**The problem:** Locate each line with the string "show" in the listing below and copy it.

______________________________

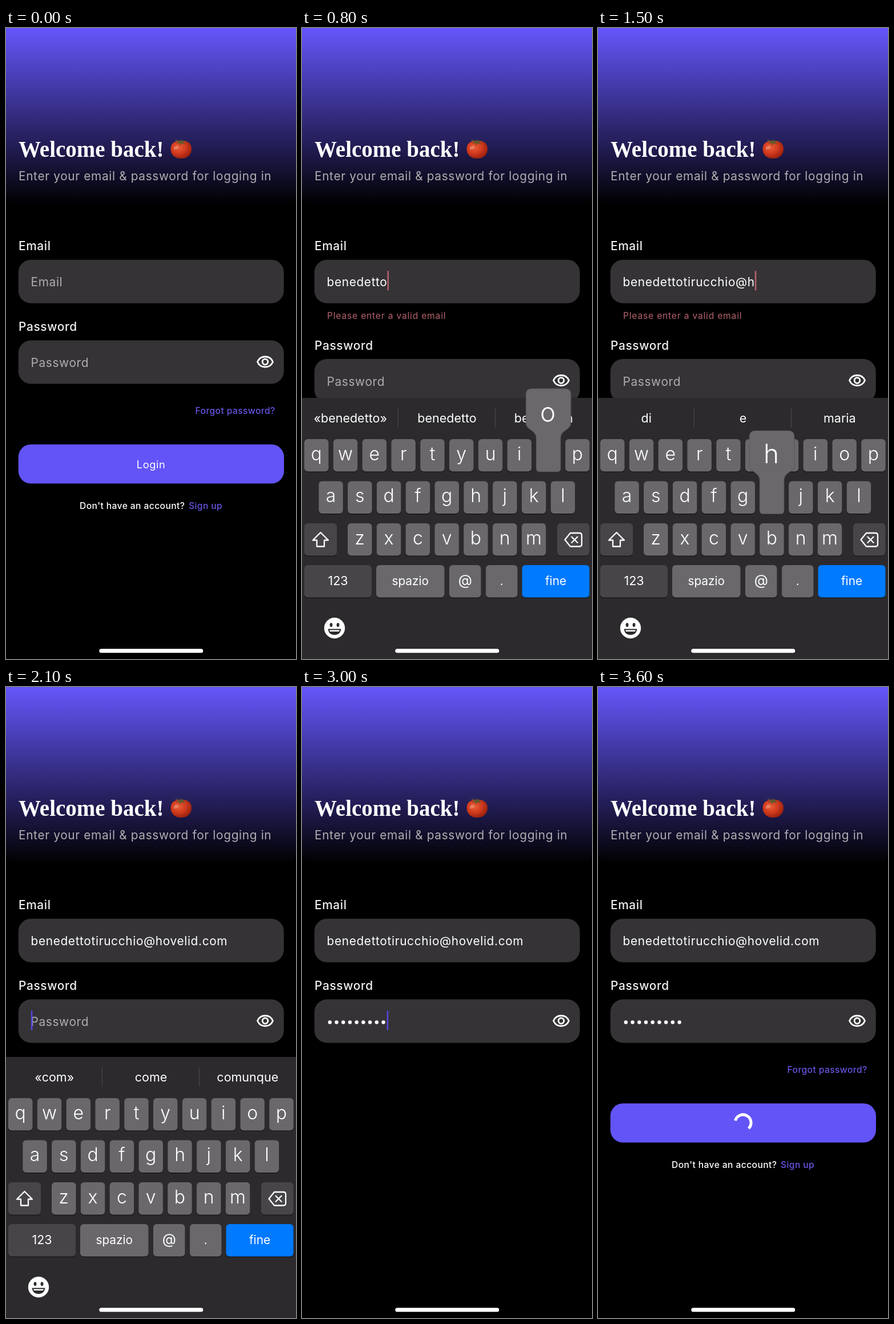
An HTML page for the animation above (3700 ms loop, 508 px wide and 1102 px high).

```html
<!DOCTYPE html>
<html lang="en">
<head>
<meta charset="utf-8">
<title>Login form</title>
<style>
html, body { margin: 0; width: 100%; height: 100%; overflow: hidden; background: #000; }
svg { display: block; width: 100%; height: 100%; }
text { font: 400 20.84px Inter, sans-serif; font-optical-sizing: none; fill: #fff; white-space: pre; }
.body { letter-spacing: .65px; }
.label { font-weight: 500; fill: #f0eff2; }
.hint { fill: #b0adb1; }
.title { font: 700 39px "Liberation Serif", serif; }
.small { font-size: 15.63px; font-weight: 500; letter-spacing: .4px; }
.link { fill: #6655e3; }
.error { font-size: 15.63px; letter-spacing: .8px; fill: #b3606d; }
.login { font-size: 18.2px; letter-spacing: .6px; }
.mid { text-anchor: middle; }
.key { font-size: 32px; font-weight: 300; }
.big { font-size: 46px; font-weight: 300; }
.word { font-size: 21.5px; }
.field { fill: #353336; }
.line { fill: none; stroke: #fff; stroke-linejoin: round; stroke-linecap: round; }
</style>
</head>
<body>
<svg viewBox="0 0 508 1102" preserveAspectRatio="none">
  <defs>
    <linearGradient id="sky" x2="0" y2="1">
      <stop stop-color="#6556fb"/><stop offset="1" stop-color="#000"/>
    </linearGradient>
    <radialGradient id="skin" cx=".38" cy=".38" r=".7">
      <stop stop-color="#ea5f38"/><stop offset=".5" stop-color="#d03a1d"/><stop offset="1" stop-color="#8f1d0d"/>
    </radialGradient>
    <linearGradient id="fade">
      <stop stop-color="#2c2a2d"/><stop offset="1" stop-color="#2c2a2d" stop-opacity="0"/>
    </linearGradient>
  </defs>
  <rect width="508" height="1102"/>
  <path d="M0 0H508V288q0 22-22 22H22q-22 0-22-22z" fill="url(#sky)"/>
  <text class="title" x="22" y="225">Welcome back!</text>
  <g id="tomato">
    <path d="M288.5 211c0-10 8-14.500 18.300-14.500s18.300 4.500 18.300 14.500c0 11-8 17-18.300 17s-18.300-6-18.300-17z" fill="url(#skin)"/>
    <ellipse cx="298" cy="209" rx="4.5" ry="3" fill="#fff" opacity=".25" transform="rotate(-25 298 209)"/>
    <path d="M306 198l-11-4 7 5-5 3 7-1 1 5 2-5 7 2-4-4 6-2-8 0-1-3z" fill="#5a5a2c"/>
  </g>
  <text class="body hint" x="22" y="266">Enter your email &amp; password for logging in</text>

  <text class="body label" x="22" y="388">Email</text>
  <rect class="field" x="21.7" y="404.7" width="465" height="76" rx="22"/>
  <text id="mailHint" class="body hint" x="43.5" y="451">Email</text>
  <text id="mail" class="body" x="43.5" y="450.5"></text>
  <text id="error" class="error" x="44" y="508">Please enter a valid email</text>

  <g id="pass">
    <text class="body label" x="22" y="529">Password</text>
    <rect class="field" x="21.7" y="545.5" width="465" height="76" rx="22"/>
    <text id="passHint" class="body hint" x="43.5" y="592">Password</text>
    <g id="dots" fill="#fff"></g>
    <g class="line" stroke-width="2.8">
      <path d="M440.5 583c5-12 22-12 27 0c-5 12-22 12-27 0z"/>
      <circle cx="454" cy="583" r="4.8"/>
    </g>
  </g>
  <rect id="caret" width="2.6" height="34.5" rx="1"/>

  <text class="small link" x="331.5" y="674">Forgot password?</text>
  <rect x="21.7" y="727.2" width="465.3" height="68.4" rx="22" fill="#6354f8"/>
  <text id="login" class="login mid" x="254" y="769">Login</text>
  <path id="spin" d="M240.5 757.400A14 14 0 1 1 263.900 770.900" fill="none" stroke="#fff" stroke-width="5"/>
  <text class="small" x="129" y="840">Don't have an account?</text>
  <text class="small link" x="320" y="840">Sign up</text>

  <rect id="cover" y="646" width="508" height="456"/>
  <g id="board">
    <rect y="646" width="508" height="456" fill="#2c2a2d"/>
    <path d="M168.5 664v34M338.5 664v34" stroke="#464448" stroke-width="1.3"/>
    <g id="words"></g>
    <g id="keys"></g>
    <g class="line" stroke-width="2.3">
      <path d="M32.5 881L46 894.5H39V905.5H26V894.5H19z"/>
      <path d="M470 882H486q4 0 4 4V901.5q0 4-4 4H470L460.5 893.7zM472.5 888.7l10 10m0-10l-10 10"/>
    </g>
    <circle cx="57" cy="1048" r="18.2" fill="#fff"/>
    <g fill="#2c2a2d">
      <ellipse cx="51" cy="1042.5" rx="2.4" ry="3.4"/>
      <ellipse cx="63" cy="1042.5" rx="2.4" ry="3.4"/>
      <path d="M45.5 1049.5h23c-1 7-5 10.5-11.5 10.5s-10.5-3.5-11.5-10.5z"/>
    </g>
    <path d="M48 1051.5h18l-1 2.5h-16z" fill="#fff"/>
    <g id="popup"></g>
  </g>
  <rect x="163.3" y="1084.2" width="182" height="7" rx="3.5" fill="#fff"/>
</svg>
<script>
const $ = id => document.getElementById(id);
const show = (id, on) => $(id).setAttribute('visibility', on ? 'visible' : 'hidden');
const move = (id, y) => $(id).setAttribute('transform', `translate(0 ${y})`);

const LOOP = 3700, STEP = 100;
const MAIL = 'benedettotirucchio@hovelid.com';
// characters typed and key held down, one entry per step
const TYPED = [0, 0, 1, 2, 3, 5, 6, 8, 9, 11, 12, 14, 15, 17, 19, 20, 22, 25, 27, 30];
const HELD = '  be detoirchi hvi  ';
const DOTS = [1, 2, 3, 5, 6, 8, 9];
const ROWS = [['qwertyuiop', 4, 718], ['asdfghjkl', 29.3, 791.5], ['zxcvbnm', 80, 865]];
const PITCH = 50.8, KEY_W = 42.5;

function cap(x, y, w, fill) {
  const box = (dy, c) => `<rect x="${x}" y="${y + dy}" width="${w}" height="56.5" rx="6" fill="${c}"/>`;
  return box(1.4, '#19181a') + box(0, fill);
}

const GREY = '#6a686b', DARK = '#474548';
const places = {};
let keys = '';
for (const [letters, x0, y] of ROWS) {
  [...letters].forEach((c, i) => {
    const x = x0 + i * PITCH;
    places[c] = [x, y];
    keys += cap(x, y, KEY_W, GREY) +
      `<text class="key mid" x="${x + KEY_W / 2}" y="${y + 36.5}">${c}</text>`;
  });
}
keys += cap(4, 865, 57, DARK) + cap(447, 865, 56.5, DARK);
for (const [label, x, w, fill, size] of [
  ['123', 4, 118, DARK, 21.5], ['spazio', 130, 119.5, GREY, 20.8], ['@', 258, 55.5, GREY, 25],
  ['.', 322, 55.5, GREY, 21], ['fine', 385.5, 118, '#007aff', 20.8]
]) {
  keys += cap(x, 938, w, fill) +
    `<text class="mid" x="${x + w / 2}" y="973" style="font-size:${size}px">${label}</text>`;
}
$('keys').innerHTML = keys;

function popup(c) {
  if (!places[c]) return '';
  const [x, y] = places[c], left = x - 18, top = y - 88;
  return `<path d="M${left} ${top + 10}q0-10 10-10h58.5q10 0 10 10v50c0 12-18 12-18 26v53q0 6-6 6
    h-30.5q-6 0-6-6v-53c0-14-18-14-18-26z" fill="${GREY}" stroke="#5b595c"/>
    <text class="big mid" x="${x + KEY_W / 2 - 1}" y="${y - 31.5}">${c}</text>`;
}

function suggestions(n) {
  const quote = s => `«${s}»`, usual = ['di', 'e', 'maria'];
  if (n < 1) return usual;
  if (n < 4) return [quote(MAIL.slice(0, n)), 'benissimo', 'beneficio'];
  if (n < 11) return [quote(MAIL.slice(0, n)), 'benedetto', 'benedetta'];
  if (n < 19) return [quote(MAIL.slice(0, Math.max(11, n - 2))), MAIL.slice(0, 18),
    MAIL.slice(0, 9) + ' ' + MAIL.slice(9, 18)];
  if (n < 22) return usual;
  if (n < 27) return [quote(MAIL.slice(19, n)), 'hotel', 'ho'];
  return n < 30 ? usual : [quote('com'), 'come', 'comunque'];
}

// long words keep their end in view; fresh ones still fade in at the right
function drawWords(list, fresh) {
  $('words').innerHTML = list.map((s, i) => {
    const long = s.length > 12, x = i * 169.3;
    const tail = fresh && i ? 3 - i : 0, cut = s.length - tail;
    const end = [...s.slice(cut)].map((c, k) =>
      `<tspan fill-opacity="${k ? .25 : .6}">${c}</tspan>`).join('');
    return `<svg x="${x + 1}" y="650" width="167" height="60">
      <text class="word" x="${long ? 155 : 83.7}" y="39" text-anchor="${long ? 'end' : 'middle'}">${s.slice(0, cut)}${end}</text>
      ${long ? '<rect width="16" height="60" fill="url(#fade)"/>' : ''}</svg>`;
  }).join('');
}

function draw(f) {
  const n = TYPED[Math.min(f, TYPED.length - 1)];
  const dots = f < 24 ? 0 : DOTS[Math.min(f - 24, DOTS.length - 1)];
  const bad = n > 0 && n < 29, onPass = f >= 20;

  $('mail').textContent = MAIL.slice(0, n);
  show('mailHint', !n);
  show('error', bad);
  move('pass', bad ? 32.5 : 0);
  show('passHint', !dots);
  $('dots').innerHTML = Array.from({ length: dots }, (_, i) =>
    `<circle cx="${48.8 + i * 11.72}" cy="585.5" r="3.2"/>`).join('');

  const caret = $('caret');
  const x = onPass ? 43.8 + dots * 11.65 : 43.5 + (n ? $('mail').getComputedTextLength() : 0);
  caret.setAttribute('x', x);
  caret.setAttribute('y', onPass ? 565 : 424);
  caret.setAttribute('fill', bad ? '#b3606d' : '#5446dc');
  show('caret', f >= 1 && f < 32);

  show('board', f >= 1 && f < 22);
  move('board', f === 1 ? 190 : 0);
  show('cover', f >= 22 && f < 33);
  move('cover', f === 32 ? 190 : 0);
  drawWords(suggestions(n), f === 4);
  $('popup').innerHTML = popup(HELD[f]);

  show('login', f < 35);
  show('spin', f >= 35);
  $('spin').setAttribute('transform', `rotate(${(f - 36) * 70} 254 761)`);
}

const start = performance.now();
let last = -1;
function tick() {
  const f = Math.floor((performance.now() - start) % LOOP / STEP);
  if (f !== last) draw(last = f);
  requestAnimationFrame(tick);
}
tick();
</script>
</body>
</html>
```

______________________________

**Exercise response:**
const show = (id, on) => $(id).setAttribute('visibility', on ? 'visible' : 'hidden');
  show('mailHint', !n);
  show('error', bad);
  show('passHint', !dots);
  show('caret', f >= 1 && f < 32);
  show('board', f >= 1 && f < 22);
  show('cover', f >= 22 && f < 33);
  show('login', f < 35);
  show('spin', f >= 35);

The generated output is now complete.